Excerpted records:
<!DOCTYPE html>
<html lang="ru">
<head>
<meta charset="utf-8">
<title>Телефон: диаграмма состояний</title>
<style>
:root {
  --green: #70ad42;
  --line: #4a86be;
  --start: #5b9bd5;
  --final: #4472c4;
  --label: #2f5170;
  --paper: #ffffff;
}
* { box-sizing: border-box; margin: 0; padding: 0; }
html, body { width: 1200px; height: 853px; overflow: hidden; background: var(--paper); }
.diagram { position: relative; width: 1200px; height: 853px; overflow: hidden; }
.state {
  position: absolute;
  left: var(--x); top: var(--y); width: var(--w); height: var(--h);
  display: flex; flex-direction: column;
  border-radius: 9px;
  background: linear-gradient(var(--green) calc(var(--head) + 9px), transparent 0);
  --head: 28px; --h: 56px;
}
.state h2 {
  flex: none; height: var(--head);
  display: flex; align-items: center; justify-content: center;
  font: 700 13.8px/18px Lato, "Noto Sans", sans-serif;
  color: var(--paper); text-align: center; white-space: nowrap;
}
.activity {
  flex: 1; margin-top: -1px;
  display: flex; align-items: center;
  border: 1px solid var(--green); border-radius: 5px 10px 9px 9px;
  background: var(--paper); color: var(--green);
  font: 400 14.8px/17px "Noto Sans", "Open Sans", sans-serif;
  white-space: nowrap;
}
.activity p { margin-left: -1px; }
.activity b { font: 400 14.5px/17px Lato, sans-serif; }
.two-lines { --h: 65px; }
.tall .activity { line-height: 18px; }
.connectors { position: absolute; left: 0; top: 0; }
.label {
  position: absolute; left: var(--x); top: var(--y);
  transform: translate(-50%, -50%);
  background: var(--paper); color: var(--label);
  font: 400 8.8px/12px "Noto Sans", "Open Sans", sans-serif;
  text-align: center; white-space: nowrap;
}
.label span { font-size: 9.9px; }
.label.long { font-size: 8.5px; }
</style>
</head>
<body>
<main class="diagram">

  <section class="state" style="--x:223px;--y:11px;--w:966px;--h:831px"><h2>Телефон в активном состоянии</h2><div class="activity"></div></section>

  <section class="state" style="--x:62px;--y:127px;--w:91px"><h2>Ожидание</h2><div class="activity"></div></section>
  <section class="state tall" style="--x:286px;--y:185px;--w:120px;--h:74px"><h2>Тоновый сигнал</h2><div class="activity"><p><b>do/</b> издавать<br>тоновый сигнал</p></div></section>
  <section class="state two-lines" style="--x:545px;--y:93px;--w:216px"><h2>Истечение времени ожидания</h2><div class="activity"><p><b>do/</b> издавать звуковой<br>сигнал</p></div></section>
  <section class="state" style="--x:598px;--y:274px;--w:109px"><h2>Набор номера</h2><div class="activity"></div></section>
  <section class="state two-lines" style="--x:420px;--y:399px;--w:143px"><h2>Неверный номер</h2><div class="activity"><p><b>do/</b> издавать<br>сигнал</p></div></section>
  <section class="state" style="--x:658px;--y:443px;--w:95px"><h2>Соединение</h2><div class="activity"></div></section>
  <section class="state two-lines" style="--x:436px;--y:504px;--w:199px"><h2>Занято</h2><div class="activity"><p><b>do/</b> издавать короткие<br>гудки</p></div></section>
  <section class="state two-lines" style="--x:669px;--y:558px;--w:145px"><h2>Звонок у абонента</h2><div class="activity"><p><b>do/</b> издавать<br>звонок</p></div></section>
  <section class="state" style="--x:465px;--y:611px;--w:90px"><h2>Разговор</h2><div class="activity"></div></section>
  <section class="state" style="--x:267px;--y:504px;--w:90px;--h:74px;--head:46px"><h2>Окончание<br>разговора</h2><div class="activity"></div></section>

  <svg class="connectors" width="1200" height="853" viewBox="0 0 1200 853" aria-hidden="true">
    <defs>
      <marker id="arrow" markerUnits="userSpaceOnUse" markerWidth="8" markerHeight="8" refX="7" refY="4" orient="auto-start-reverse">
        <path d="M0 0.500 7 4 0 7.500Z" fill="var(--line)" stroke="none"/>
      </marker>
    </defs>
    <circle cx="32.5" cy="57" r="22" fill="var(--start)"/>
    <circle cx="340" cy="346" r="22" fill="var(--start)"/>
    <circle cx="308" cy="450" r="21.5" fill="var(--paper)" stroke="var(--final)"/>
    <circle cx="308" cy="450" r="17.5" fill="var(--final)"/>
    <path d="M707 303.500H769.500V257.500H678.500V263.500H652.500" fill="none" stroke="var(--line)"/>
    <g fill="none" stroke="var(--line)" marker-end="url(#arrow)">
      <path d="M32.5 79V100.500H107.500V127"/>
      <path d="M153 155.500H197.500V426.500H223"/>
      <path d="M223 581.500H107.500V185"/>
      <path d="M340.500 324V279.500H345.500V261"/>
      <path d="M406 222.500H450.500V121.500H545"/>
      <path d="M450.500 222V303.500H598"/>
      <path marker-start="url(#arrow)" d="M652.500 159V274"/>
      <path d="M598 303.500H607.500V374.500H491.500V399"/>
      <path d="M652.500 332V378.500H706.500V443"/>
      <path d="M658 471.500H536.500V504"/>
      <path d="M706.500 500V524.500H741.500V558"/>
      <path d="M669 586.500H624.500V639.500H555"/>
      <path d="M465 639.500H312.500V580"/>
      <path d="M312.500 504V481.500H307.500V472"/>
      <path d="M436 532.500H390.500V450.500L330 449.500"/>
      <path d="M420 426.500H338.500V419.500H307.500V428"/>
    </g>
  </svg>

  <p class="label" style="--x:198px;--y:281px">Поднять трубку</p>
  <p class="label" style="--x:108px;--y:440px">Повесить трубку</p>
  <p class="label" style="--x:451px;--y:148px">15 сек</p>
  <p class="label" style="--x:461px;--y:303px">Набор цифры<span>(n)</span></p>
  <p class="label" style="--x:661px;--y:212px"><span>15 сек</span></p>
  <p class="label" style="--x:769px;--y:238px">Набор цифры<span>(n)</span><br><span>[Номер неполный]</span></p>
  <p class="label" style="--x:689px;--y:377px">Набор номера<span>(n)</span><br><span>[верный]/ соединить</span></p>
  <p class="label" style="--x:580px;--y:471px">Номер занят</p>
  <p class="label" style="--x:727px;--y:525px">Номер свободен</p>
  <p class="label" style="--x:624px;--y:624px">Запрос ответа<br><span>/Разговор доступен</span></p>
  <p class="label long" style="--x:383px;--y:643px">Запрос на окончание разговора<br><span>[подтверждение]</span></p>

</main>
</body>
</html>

Exercise objective:
Restate each line above word for word.

Solution:
<!DOCTYPE html>
<html lang="ru">
<head>
<meta charset="utf-8">
<title>Телефон: диаграмма состояний</title>
<style>
:root {
  --green: #70ad42;
  --line: #4a86be;
  --start: #5b9bd5;
  --final: #4472c4;
  --label: #2f5170;
  --paper: #ffffff;
}
* { box-sizing: border-box; margin: 0; padding: 0; }
html, body { width: 1200px; height: 853px; overflow: hidden; background: var(--paper); }
.diagram { position: relative; width: 1200px; height: 853px; overflow: hidden; }
.state {
  position: absolute;
  left: var(--x); top: var(--y); width: var(--w); height: var(--h);
  display: flex; flex-direction: column;
  border-radius: 9px;
  background: linear-gradient(var(--green) calc(var(--head) + 9px), transparent 0);
  --head: 28px; --h: 56px;
}
.state h2 {
  flex: none; height: var(--head);
  display: flex; align-items: center; justify-content: center;
  font: 700 13.8px/18px Lato, "Noto Sans", sans-serif;
  color: var(--paper); text-align: center; white-space: nowrap;
}
.activity {
  flex: 1; margin-top: -1px;
  display: flex; align-items: center;
  border: 1px solid var(--green); border-radius: 5px 10px 9px 9px;
  background: var(--paper); color: var(--green);
  font: 400 14.8px/17px "Noto Sans", "Open Sans", sans-serif;
  white-space: nowrap;
}
.activity p { margin-left: -1px; }
.activity b { font: 400 14.5px/17px Lato, sans-serif; }
.two-lines { --h: 65px; }
.tall .activity { line-height: 18px; }
.connectors { position: absolute; left: 0; top: 0; }
.label {
  position: absolute; left: var(--x); top: var(--y);
  transform: translate(-50%, -50%);
  background: var(--paper); color: var(--label);
  font: 400 8.8px/12px "Noto Sans", "Open Sans", sans-serif;
  text-align: center; white-space: nowrap;
}
.label span { font-size: 9.9px; }
.label.long { font-size: 8.5px; }
</style>
</head>
<body>
<main class="diagram">

  <section class="state" style="--x:223px;--y:11px;--w:966px;--h:831px"><h2>Телефон в активном состоянии</h2><div class="activity"></div></section>

  <section class="state" style="--x:62px;--y:127px;--w:91px"><h2>Ожидание</h2><div class="activity"></div></section>
  <section class="state tall" style="--x:286px;--y:185px;--w:120px;--h:74px"><h2>Тоновый сигнал</h2><div class="activity"><p><b>do/</b> издавать<br>тоновый сигнал</p></div></section>
  <section class="state two-lines" style="--x:545px;--y:93px;--w:216px"><h2>Истечение времени ожидания</h2><div class="activity"><p><b>do/</b> издавать звуковой<br>сигнал</p></div></section>
  <section class="state" style="--x:598px;--y:274px;--w:109px"><h2>Набор номера</h2><div class="activity"></div></section>
  <section class="state two-lines" style="--x:420px;--y:399px;--w:143px"><h2>Неверный номер</h2><div class="activity"><p><b>do/</b> издавать<br>сигнал</p></div></section>
  <section class="state" style="--x:658px;--y:443px;--w:95px"><h2>Соединение</h2><div class="activity"></div></section>
  <section class="state two-lines" style="--x:436px;--y:504px;--w:199px"><h2>Занято</h2><div class="activity"><p><b>do/</b> издавать короткие<br>гудки</p></div></section>
  <section class="state two-lines" style="--x:669px;--y:558px;--w:145px"><h2>Звонок у абонента</h2><div class="activity"><p><b>do/</b> издавать<br>звонок</p></div></section>
  <section class="state" style="--x:465px;--y:611px;--w:90px"><h2>Разговор</h2><div class="activity"></div></section>
  <section class="state" style="--x:267px;--y:504px;--w:90px;--h:74px;--head:46px"><h2>Окончание<br>разговора</h2><div class="activity"></div></section>

  <svg class="connectors" width="1200" height="853" viewBox="0 0 1200 853" aria-hidden="true">
    <defs>
      <marker id="arrow" markerUnits="userSpaceOnUse" markerWidth="8" markerHeight="8" refX="7" refY="4" orient="auto-start-reverse">
        <path d="M0 0.500 7 4 0 7.500Z" fill="var(--line)" stroke="none"/>
      </marker>
    </defs>
    <circle cx="32.5" cy="57" r="22" fill="var(--start)"/>
    <circle cx="340" cy="346" r="22" fill="var(--start)"/>
    <circle cx="308" cy="450" r="21.5" fill="var(--paper)" stroke="var(--final)"/>
    <circle cx="308" cy="450" r="17.5" fill="var(--final)"/>
    <path d="M707 303.500H769.500V257.500H678.500V263.500H652.500" fill="none" stroke="var(--line)"/>
    <g fill="none" stroke="var(--line)" marker-end="url(#arrow)">
      <path d="M32.5 79V100.500H107.500V127"/>
      <path d="M153 155.500H197.500V426.500H223"/>
      <path d="M223 581.500H107.500V185"/>
      <path d="M340.500 324V279.500H345.500V261"/>
      <path d="M406 222.500H450.500V121.500H545"/>
      <path d="M450.500 222V303.500H598"/>
      <path marker-start="url(#arrow)" d="M652.500 159V274"/>
      <path d="M598 303.500H607.500V374.500H491.500V399"/>
      <path d="M652.500 332V378.500H706.500V443"/>
      <path d="M658 471.500H536.500V504"/>
      <path d="M706.500 500V524.500H741.500V558"/>
      <path d="M669 586.500H624.500V639.500H555"/>
      <path d="M465 639.500H312.500V580"/>
      <path d="M312.500 504V481.500H307.500V472"/>
      <path d="M436 532.500H390.500V450.500L330 449.500"/>
      <path d="M420 426.500H338.500V419.500H307.500V428"/>
    </g>
  </svg>

  <p class="label" style="--x:198px;--y:281px">Поднять трубку</p>
  <p class="label" style="--x:108px;--y:440px">Повесить трубку</p>
  <p class="label" style="--x:451px;--y:148px">15 сек</p>
  <p class="label" style="--x:461px;--y:303px">Набор цифры<span>(n)</span></p>
  <p class="label" style="--x:661px;--y:212px"><span>15 сек</span></p>
  <p class="label" style="--x:769px;--y:238px">Набор цифры<span>(n)</span><br><span>[Номер неполный]</span></p>
  <p class="label" style="--x:689px;--y:377px">Набор номера<span>(n)</span><br><span>[верный]/ соединить</span></p>
  <p class="label" style="--x:580px;--y:471px">Номер занят</p>
  <p class="label" style="--x:727px;--y:525px">Номер свободен</p>
  <p class="label" style="--x:624px;--y:624px">Запрос ответа<br><span>/Разговор доступен</span></p>
  <p class="label long" style="--x:383px;--y:643px">Запрос на окончание разговора<br><span>[подтверждение]</span></p>

</main>
</body>
</html>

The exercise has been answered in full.